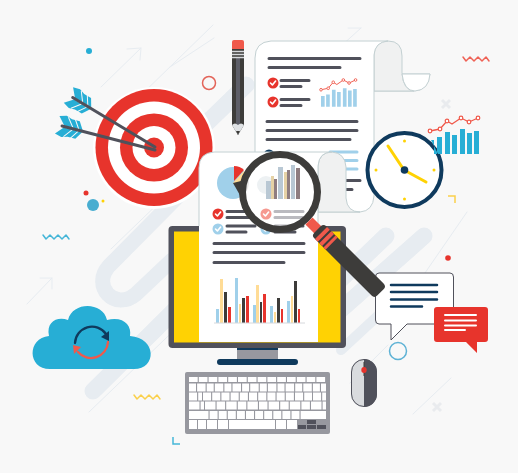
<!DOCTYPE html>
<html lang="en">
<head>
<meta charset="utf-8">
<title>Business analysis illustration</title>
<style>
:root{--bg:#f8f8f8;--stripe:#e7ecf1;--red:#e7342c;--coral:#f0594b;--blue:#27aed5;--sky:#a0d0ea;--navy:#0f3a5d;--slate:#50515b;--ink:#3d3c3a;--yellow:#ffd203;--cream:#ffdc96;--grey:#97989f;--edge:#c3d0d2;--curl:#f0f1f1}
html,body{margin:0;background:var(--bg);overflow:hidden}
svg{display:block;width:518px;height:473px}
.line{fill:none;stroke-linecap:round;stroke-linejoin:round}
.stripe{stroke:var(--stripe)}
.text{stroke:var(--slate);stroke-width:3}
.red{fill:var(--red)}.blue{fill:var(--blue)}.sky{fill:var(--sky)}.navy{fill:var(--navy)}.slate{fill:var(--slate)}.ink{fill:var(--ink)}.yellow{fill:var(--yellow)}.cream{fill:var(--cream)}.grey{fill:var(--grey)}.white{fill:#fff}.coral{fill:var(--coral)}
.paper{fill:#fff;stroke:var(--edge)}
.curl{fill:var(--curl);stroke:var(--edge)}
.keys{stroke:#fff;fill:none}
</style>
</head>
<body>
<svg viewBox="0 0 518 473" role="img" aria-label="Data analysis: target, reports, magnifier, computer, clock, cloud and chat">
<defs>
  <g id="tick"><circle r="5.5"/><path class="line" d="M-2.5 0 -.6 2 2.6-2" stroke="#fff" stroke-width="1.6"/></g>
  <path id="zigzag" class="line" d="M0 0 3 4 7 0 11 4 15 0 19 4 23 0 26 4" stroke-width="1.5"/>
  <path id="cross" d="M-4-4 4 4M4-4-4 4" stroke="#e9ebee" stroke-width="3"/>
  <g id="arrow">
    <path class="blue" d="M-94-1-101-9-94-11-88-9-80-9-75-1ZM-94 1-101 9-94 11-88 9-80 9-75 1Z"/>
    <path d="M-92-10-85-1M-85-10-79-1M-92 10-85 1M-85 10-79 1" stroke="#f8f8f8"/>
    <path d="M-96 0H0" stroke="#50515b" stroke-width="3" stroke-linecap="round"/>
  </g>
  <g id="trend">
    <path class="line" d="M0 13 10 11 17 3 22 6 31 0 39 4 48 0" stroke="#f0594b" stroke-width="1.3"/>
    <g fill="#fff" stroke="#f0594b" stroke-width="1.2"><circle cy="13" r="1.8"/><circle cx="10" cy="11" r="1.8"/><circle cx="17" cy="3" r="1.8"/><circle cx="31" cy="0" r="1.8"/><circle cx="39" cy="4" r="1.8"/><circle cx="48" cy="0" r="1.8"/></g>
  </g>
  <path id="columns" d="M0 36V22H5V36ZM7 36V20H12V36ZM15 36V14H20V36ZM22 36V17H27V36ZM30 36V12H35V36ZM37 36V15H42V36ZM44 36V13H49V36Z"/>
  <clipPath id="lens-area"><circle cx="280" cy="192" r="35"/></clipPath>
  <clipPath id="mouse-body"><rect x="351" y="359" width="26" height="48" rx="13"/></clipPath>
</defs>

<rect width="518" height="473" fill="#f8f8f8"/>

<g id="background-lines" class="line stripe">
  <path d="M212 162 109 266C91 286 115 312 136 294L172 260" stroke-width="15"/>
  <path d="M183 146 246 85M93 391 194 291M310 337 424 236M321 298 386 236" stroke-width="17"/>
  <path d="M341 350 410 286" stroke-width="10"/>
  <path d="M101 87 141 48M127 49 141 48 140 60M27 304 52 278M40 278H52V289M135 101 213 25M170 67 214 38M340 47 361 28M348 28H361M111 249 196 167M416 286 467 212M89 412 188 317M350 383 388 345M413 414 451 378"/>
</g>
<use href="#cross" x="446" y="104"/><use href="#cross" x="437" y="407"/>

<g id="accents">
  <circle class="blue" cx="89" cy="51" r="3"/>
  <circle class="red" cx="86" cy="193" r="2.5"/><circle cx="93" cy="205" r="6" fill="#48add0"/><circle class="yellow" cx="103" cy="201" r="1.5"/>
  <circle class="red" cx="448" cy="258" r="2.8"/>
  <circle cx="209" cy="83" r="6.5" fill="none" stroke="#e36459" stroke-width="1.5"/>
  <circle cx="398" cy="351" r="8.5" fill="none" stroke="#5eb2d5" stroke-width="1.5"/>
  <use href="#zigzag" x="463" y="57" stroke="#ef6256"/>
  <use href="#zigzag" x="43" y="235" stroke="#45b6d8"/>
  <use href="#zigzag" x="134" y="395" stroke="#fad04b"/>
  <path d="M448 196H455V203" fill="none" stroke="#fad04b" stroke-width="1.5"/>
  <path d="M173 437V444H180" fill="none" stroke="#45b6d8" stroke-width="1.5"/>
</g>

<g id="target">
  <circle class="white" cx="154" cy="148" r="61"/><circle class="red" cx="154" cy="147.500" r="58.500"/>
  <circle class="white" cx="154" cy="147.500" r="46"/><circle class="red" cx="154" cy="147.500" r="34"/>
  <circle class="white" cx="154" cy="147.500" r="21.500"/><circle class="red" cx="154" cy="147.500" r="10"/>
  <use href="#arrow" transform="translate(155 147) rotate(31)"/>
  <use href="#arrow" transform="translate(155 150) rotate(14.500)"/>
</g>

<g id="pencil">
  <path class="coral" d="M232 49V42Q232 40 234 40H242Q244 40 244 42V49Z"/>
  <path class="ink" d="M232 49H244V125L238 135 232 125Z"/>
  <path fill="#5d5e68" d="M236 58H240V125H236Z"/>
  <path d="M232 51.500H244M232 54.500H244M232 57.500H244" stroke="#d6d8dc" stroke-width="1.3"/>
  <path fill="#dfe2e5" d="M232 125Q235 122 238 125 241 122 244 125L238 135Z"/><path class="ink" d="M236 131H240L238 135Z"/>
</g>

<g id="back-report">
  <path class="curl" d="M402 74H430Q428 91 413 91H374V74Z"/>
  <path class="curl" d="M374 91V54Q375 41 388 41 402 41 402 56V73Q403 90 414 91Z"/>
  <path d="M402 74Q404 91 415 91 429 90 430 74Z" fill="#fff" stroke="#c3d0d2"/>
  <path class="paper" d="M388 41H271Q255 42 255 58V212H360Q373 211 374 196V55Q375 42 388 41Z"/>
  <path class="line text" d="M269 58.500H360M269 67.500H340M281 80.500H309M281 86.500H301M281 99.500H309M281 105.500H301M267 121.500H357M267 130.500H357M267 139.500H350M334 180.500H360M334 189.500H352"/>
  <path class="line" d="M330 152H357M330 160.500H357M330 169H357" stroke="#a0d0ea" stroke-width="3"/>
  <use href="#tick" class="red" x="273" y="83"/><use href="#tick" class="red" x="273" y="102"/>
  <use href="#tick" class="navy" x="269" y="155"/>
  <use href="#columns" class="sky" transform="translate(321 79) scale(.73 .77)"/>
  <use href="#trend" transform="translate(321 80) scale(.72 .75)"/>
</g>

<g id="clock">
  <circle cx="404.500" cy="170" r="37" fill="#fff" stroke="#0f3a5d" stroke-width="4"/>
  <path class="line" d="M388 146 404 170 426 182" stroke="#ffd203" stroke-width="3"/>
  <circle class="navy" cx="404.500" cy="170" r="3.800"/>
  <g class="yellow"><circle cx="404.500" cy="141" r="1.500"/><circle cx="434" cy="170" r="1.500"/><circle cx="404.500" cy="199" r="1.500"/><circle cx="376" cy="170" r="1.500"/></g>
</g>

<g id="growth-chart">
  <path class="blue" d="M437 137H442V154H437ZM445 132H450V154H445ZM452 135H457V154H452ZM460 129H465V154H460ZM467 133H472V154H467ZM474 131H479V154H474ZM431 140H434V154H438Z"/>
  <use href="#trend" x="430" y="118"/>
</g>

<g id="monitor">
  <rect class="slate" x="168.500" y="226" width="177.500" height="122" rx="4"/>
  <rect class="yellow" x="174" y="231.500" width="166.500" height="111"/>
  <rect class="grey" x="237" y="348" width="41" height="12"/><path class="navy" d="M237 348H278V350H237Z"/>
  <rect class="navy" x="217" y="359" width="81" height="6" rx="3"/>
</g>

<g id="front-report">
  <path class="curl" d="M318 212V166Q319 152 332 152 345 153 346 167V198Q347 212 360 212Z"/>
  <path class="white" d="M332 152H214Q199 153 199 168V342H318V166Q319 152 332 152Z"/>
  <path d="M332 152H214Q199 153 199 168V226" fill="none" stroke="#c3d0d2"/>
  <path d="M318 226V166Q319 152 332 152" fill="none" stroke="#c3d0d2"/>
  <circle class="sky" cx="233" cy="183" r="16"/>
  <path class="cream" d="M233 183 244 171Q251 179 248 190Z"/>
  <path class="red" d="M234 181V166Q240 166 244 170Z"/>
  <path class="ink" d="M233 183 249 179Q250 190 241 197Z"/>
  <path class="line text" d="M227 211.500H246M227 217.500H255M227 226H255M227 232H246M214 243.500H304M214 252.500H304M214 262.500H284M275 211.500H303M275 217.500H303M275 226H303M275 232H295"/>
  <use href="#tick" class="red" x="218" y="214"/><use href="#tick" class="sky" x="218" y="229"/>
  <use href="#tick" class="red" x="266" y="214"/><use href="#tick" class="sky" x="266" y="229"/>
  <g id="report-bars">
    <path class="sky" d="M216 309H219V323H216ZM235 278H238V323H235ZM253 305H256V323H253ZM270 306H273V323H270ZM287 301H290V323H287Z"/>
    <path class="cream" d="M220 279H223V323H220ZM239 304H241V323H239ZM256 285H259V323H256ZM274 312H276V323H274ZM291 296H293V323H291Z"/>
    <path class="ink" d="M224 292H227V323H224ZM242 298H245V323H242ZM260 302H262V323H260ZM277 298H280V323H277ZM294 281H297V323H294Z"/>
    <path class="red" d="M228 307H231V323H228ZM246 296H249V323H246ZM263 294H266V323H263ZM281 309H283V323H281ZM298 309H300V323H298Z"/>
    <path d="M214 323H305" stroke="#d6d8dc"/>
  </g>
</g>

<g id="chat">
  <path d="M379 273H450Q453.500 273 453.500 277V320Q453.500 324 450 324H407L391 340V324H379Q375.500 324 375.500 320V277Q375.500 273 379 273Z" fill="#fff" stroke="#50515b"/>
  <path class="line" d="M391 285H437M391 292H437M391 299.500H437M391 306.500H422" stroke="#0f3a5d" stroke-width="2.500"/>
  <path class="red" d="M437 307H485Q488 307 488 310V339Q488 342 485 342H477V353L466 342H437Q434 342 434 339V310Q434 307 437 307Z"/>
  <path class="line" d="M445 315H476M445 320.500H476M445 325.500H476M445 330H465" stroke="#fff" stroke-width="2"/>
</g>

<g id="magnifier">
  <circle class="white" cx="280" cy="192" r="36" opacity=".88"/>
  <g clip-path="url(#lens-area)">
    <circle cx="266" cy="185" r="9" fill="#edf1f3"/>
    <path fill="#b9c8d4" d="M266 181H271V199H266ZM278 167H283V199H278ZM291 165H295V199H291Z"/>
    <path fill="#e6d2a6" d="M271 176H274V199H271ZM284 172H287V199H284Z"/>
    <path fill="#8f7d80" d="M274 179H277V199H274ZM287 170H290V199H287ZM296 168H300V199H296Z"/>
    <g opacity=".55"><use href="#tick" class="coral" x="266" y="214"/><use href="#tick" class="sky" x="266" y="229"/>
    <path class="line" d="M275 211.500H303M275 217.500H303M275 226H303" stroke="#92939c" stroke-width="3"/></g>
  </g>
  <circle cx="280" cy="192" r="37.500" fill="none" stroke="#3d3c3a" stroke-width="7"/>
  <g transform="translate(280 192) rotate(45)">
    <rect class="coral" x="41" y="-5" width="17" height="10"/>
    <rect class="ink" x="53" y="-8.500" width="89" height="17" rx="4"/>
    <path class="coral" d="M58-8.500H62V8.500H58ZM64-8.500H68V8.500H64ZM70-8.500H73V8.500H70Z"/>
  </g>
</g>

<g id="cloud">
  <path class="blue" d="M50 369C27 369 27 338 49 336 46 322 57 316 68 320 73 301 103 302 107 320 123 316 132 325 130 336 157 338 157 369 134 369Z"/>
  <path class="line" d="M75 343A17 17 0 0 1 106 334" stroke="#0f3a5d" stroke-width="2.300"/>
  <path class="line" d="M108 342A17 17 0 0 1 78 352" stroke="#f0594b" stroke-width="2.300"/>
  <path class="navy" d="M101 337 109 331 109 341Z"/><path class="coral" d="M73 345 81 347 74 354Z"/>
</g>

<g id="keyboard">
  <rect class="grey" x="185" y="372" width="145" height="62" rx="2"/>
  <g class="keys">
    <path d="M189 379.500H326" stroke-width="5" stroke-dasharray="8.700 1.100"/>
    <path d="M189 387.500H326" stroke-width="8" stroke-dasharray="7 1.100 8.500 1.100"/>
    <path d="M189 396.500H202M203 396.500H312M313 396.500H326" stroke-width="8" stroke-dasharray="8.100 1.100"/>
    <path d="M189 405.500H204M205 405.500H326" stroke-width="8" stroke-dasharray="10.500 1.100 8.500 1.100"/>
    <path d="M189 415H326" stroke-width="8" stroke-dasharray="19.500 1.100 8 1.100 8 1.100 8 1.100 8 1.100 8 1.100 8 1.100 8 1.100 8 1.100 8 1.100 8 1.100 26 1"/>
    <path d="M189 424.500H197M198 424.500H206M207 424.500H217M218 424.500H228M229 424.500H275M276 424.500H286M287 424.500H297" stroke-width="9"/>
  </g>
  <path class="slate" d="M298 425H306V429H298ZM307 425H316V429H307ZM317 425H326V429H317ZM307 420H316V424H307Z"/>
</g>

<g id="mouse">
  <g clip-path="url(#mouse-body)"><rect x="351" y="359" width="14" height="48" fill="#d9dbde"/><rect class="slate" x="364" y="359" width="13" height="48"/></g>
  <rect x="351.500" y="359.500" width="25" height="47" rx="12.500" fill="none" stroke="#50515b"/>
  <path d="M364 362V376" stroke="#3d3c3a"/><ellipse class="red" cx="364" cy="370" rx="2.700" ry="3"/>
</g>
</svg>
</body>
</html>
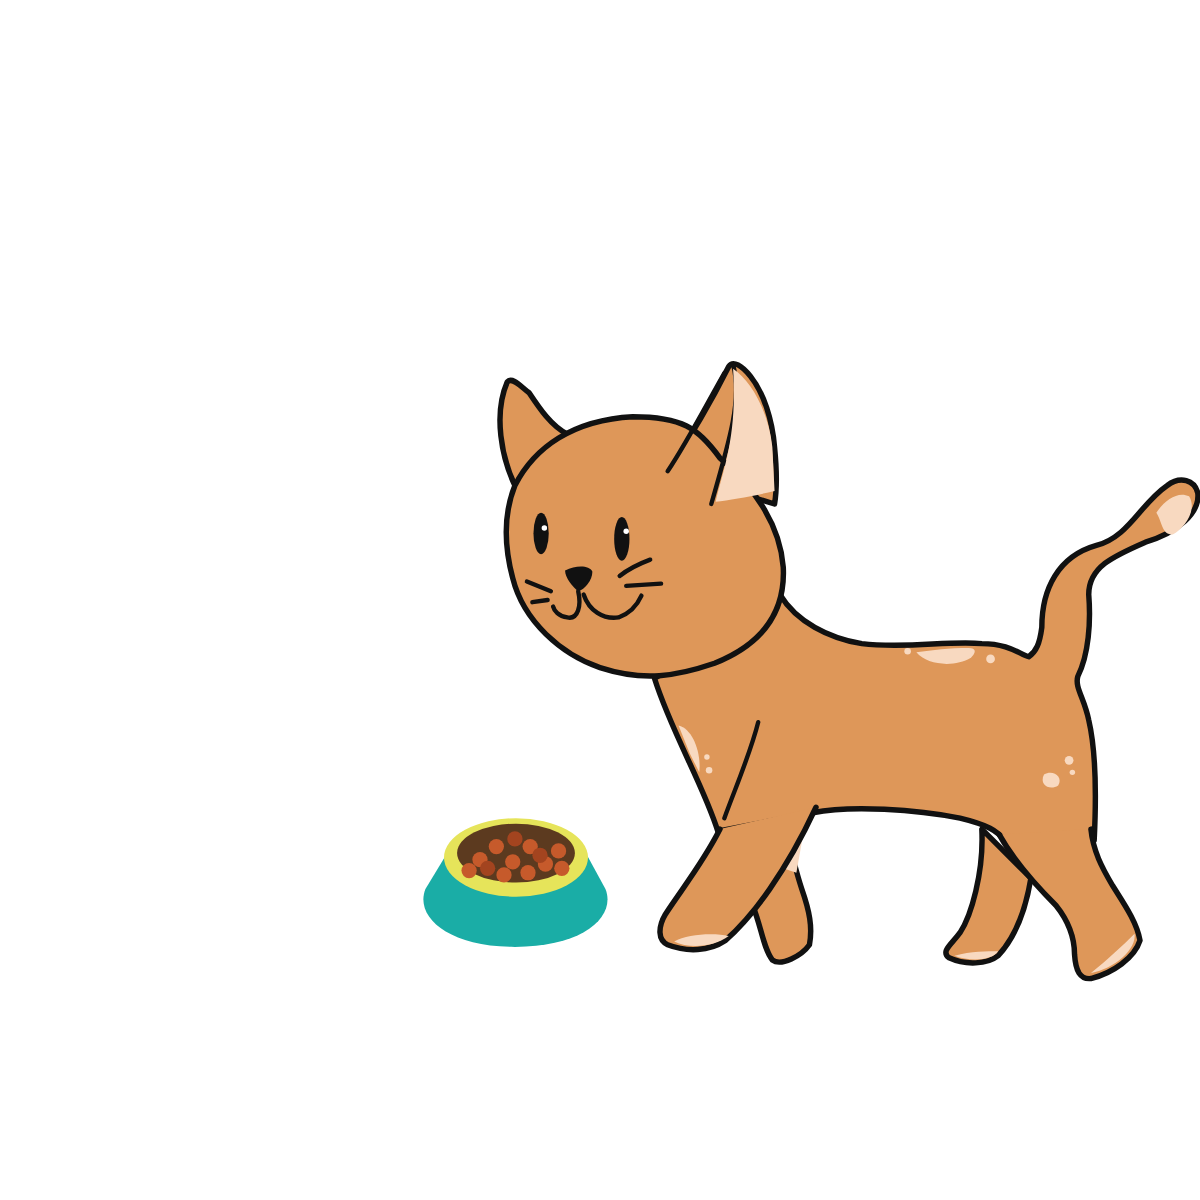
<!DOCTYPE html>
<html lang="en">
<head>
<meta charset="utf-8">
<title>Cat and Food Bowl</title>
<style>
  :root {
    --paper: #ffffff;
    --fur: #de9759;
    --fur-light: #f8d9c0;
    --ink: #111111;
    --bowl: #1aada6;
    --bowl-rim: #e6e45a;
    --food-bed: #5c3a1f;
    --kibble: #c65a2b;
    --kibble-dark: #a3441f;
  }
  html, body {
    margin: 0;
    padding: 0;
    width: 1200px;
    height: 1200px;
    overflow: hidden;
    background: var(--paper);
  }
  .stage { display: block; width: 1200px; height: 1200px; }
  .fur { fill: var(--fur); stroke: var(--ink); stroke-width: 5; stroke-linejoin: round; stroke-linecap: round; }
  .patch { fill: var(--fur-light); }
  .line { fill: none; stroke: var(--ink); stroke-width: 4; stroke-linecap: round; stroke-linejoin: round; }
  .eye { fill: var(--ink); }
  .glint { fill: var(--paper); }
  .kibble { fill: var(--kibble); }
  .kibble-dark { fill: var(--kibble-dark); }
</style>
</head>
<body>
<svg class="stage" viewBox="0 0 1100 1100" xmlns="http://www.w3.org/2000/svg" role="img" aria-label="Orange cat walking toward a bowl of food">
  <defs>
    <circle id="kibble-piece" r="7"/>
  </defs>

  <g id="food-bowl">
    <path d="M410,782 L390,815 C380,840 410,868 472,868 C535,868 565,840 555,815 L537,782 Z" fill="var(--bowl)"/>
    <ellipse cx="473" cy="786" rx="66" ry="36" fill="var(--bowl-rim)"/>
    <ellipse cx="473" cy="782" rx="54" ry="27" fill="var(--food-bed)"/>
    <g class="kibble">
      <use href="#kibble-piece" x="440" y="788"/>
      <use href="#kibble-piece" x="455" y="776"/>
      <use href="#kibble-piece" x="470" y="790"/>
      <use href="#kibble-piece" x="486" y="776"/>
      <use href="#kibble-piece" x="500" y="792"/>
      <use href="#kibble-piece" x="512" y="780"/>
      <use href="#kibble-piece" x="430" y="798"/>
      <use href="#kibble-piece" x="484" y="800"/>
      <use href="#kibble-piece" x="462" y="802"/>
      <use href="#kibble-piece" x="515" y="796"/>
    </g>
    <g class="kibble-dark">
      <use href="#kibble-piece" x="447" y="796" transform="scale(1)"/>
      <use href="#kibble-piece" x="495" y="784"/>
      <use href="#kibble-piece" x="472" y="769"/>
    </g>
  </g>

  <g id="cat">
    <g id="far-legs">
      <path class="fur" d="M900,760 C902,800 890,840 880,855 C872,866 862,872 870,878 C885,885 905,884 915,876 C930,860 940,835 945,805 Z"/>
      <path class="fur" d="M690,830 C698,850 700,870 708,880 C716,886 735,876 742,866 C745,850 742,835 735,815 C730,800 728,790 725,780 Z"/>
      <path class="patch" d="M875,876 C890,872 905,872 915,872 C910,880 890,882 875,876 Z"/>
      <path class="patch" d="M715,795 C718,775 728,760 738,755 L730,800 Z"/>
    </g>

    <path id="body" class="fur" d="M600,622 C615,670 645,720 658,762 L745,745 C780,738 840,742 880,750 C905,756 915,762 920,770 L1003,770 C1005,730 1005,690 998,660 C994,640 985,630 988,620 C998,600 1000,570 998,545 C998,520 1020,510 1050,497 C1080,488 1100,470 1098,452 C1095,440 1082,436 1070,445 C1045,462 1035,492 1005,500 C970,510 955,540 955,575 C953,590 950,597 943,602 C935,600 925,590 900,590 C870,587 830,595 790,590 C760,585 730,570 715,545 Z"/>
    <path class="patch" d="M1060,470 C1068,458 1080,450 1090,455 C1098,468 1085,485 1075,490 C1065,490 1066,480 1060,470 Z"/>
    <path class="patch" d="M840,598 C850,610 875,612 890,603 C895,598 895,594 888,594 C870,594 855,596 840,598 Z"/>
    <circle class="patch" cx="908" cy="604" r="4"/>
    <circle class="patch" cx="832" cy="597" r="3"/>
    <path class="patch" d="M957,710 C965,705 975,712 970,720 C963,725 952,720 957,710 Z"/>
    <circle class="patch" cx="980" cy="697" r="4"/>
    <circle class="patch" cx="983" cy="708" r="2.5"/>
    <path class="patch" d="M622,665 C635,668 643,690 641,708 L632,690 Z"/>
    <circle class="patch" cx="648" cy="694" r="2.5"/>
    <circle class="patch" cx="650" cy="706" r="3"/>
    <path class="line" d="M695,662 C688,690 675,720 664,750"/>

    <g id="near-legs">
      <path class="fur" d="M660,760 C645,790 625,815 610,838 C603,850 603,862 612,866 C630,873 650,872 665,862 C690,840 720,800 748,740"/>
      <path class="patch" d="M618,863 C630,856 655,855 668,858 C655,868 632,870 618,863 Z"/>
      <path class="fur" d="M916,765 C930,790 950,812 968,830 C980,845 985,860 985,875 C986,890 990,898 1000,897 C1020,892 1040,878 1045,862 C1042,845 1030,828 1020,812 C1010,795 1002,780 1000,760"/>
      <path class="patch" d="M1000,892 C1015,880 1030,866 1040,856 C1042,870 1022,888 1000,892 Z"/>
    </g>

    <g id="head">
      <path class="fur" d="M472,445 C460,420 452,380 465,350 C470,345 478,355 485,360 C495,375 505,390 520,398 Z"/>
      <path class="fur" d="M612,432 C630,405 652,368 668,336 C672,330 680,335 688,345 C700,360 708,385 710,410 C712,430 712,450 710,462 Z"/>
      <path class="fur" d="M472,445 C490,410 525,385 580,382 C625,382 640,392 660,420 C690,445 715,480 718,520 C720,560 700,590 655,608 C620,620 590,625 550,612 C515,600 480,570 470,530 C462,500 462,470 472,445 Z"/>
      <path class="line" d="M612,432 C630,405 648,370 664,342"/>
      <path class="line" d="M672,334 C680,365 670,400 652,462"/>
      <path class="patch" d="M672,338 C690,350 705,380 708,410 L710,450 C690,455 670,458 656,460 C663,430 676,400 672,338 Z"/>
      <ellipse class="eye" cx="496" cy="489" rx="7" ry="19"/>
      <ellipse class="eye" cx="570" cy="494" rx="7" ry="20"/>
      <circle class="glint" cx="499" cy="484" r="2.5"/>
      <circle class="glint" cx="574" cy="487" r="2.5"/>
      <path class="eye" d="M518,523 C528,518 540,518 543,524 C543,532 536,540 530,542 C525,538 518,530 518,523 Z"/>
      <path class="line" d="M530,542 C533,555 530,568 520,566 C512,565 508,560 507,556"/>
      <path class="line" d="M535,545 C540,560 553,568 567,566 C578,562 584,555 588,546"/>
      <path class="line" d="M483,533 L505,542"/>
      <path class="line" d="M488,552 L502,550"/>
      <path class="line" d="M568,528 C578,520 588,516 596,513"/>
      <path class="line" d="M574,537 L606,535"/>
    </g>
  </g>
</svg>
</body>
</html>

+ + + +

#### WHAT THE EXERCISE ASKS:
Could you report how many lines of the listing above hold "tick"? Only the number is needed.

#### YOUR RESPONSE:
6